Task instructions
Find each line of the entries with the string "Liberation", please, and copy it.

Available data
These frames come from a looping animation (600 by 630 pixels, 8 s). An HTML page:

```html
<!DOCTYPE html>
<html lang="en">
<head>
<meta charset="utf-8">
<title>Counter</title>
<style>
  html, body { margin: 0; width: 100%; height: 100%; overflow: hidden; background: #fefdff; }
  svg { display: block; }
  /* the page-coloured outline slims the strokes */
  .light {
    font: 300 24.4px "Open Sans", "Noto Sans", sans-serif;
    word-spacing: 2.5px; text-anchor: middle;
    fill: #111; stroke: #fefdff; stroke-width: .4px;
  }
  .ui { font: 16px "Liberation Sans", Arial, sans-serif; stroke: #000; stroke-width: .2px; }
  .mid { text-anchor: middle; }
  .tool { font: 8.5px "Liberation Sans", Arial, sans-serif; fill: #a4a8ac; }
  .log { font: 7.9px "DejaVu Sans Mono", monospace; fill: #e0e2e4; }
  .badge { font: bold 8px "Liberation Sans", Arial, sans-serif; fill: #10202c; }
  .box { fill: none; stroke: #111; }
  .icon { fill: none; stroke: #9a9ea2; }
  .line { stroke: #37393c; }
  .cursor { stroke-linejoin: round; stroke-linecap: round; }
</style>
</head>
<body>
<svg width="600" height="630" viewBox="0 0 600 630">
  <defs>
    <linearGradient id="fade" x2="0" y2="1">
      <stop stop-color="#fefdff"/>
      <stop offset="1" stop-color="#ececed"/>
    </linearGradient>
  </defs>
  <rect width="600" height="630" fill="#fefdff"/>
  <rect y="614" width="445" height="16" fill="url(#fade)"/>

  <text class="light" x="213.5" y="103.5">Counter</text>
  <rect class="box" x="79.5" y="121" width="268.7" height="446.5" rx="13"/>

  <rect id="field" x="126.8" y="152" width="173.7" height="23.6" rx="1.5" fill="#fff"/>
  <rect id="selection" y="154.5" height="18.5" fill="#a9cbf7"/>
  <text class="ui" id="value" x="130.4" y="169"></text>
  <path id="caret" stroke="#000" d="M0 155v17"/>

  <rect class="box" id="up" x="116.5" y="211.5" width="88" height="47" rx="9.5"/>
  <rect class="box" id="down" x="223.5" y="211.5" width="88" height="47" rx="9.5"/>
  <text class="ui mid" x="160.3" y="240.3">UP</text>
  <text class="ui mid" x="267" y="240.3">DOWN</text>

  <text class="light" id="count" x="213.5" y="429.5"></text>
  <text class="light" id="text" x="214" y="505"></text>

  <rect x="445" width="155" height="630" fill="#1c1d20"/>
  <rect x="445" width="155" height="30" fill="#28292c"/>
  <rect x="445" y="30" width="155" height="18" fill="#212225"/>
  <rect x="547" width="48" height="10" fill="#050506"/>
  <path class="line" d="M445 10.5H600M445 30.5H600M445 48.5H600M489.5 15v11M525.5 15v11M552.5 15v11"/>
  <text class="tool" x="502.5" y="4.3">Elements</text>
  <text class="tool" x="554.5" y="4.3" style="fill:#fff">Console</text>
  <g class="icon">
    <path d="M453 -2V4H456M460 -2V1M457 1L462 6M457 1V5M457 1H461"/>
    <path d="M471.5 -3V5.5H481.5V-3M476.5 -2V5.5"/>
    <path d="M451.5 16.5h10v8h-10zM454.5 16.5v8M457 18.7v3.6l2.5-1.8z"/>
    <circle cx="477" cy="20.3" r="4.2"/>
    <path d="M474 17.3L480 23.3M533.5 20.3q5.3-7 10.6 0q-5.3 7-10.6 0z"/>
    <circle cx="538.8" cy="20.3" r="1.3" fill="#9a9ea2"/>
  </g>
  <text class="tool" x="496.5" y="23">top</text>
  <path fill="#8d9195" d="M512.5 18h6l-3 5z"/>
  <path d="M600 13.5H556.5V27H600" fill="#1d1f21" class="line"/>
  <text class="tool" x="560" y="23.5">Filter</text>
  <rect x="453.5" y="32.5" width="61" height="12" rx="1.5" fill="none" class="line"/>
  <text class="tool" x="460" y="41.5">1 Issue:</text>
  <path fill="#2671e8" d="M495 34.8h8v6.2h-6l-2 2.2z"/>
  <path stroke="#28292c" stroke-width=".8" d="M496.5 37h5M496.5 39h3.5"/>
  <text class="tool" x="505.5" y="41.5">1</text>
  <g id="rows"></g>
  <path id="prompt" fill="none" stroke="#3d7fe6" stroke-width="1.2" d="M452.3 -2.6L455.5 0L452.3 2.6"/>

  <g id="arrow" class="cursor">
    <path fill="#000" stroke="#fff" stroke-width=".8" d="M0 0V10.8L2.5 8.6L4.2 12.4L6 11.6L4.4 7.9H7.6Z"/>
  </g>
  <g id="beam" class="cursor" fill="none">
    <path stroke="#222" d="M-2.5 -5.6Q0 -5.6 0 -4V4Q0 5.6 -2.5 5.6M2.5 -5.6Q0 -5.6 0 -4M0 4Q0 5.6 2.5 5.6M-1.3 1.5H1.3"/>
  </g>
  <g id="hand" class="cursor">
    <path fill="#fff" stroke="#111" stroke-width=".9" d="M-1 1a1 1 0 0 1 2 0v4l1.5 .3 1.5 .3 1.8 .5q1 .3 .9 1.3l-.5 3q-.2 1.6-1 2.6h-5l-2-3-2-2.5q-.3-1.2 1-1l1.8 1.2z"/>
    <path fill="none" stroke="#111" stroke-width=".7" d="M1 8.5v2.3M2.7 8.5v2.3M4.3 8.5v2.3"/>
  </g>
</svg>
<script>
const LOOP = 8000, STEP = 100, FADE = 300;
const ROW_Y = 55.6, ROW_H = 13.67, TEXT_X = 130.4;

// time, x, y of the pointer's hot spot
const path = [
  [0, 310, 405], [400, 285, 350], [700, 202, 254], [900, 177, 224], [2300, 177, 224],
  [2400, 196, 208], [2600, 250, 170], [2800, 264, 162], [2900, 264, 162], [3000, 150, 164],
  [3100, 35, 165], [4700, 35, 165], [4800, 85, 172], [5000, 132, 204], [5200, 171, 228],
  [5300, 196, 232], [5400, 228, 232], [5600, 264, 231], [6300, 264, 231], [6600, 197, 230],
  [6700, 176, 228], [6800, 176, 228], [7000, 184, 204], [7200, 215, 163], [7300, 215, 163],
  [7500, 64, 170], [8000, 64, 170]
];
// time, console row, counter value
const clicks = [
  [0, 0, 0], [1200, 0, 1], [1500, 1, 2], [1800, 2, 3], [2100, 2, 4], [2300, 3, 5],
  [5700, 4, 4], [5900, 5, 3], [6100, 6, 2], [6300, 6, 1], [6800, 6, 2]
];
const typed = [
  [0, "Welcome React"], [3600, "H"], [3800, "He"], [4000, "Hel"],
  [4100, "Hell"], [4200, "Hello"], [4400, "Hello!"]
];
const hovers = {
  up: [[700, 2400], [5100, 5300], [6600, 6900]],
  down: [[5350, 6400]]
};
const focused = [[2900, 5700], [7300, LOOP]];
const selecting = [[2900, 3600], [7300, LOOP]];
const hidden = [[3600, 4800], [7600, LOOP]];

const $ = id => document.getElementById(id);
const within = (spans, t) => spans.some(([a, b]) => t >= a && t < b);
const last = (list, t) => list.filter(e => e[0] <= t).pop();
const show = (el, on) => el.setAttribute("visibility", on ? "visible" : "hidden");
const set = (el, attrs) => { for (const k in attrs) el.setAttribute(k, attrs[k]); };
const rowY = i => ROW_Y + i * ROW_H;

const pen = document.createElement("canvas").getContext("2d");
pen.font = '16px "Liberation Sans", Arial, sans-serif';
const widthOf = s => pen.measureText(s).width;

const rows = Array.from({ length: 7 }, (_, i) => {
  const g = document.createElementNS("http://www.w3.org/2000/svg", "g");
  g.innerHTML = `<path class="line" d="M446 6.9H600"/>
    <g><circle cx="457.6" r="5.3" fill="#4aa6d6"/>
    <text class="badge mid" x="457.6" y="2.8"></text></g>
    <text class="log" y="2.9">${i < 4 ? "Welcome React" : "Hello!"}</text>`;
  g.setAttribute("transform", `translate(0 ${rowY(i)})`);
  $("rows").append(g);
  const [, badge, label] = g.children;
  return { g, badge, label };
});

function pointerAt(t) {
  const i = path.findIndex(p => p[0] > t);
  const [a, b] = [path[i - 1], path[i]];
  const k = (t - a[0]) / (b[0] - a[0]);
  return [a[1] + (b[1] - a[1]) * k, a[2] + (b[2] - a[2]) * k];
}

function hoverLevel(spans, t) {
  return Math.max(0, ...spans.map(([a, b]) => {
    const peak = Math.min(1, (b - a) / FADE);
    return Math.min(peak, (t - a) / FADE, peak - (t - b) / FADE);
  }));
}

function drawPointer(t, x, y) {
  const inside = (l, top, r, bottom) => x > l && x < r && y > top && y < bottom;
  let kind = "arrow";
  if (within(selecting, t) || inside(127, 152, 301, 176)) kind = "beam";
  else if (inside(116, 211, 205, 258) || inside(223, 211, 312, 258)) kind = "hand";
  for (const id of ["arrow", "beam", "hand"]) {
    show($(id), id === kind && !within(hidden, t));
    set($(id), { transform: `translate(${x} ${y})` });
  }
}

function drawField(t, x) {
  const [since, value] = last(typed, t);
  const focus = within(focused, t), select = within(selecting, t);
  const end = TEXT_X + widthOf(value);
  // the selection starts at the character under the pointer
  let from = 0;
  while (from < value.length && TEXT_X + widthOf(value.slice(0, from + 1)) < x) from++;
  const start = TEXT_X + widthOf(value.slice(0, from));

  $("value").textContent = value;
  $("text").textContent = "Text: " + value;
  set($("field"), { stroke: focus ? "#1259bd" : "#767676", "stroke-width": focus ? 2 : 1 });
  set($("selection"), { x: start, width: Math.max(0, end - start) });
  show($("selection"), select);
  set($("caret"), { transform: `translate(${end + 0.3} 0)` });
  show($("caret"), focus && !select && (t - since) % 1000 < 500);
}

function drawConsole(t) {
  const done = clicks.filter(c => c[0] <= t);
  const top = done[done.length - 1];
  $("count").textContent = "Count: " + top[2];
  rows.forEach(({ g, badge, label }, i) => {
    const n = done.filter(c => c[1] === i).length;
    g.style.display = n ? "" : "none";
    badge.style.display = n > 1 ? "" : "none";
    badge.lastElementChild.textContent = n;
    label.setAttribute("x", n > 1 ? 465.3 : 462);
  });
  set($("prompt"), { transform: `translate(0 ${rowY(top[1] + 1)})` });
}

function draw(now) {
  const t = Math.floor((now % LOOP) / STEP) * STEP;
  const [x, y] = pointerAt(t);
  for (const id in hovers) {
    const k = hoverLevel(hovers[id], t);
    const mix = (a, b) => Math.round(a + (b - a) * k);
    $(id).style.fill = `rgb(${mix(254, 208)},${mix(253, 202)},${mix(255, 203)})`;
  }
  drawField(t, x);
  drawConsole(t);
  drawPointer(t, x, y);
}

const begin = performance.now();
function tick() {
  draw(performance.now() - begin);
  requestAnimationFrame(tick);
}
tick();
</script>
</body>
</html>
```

Solution to the exercise
  .ui { font: 16px "Liberation Sans", Arial, sans-serif; stroke: #000; stroke-width: .2px; }
  .tool { font: 8.5px "Liberation Sans", Arial, sans-serif; fill: #a4a8ac; }
  .badge { font: bold 8px "Liberation Sans", Arial, sans-serif; fill: #10202c; }
pen.font = '16px "Liberation Sans", Arial, sans-serif';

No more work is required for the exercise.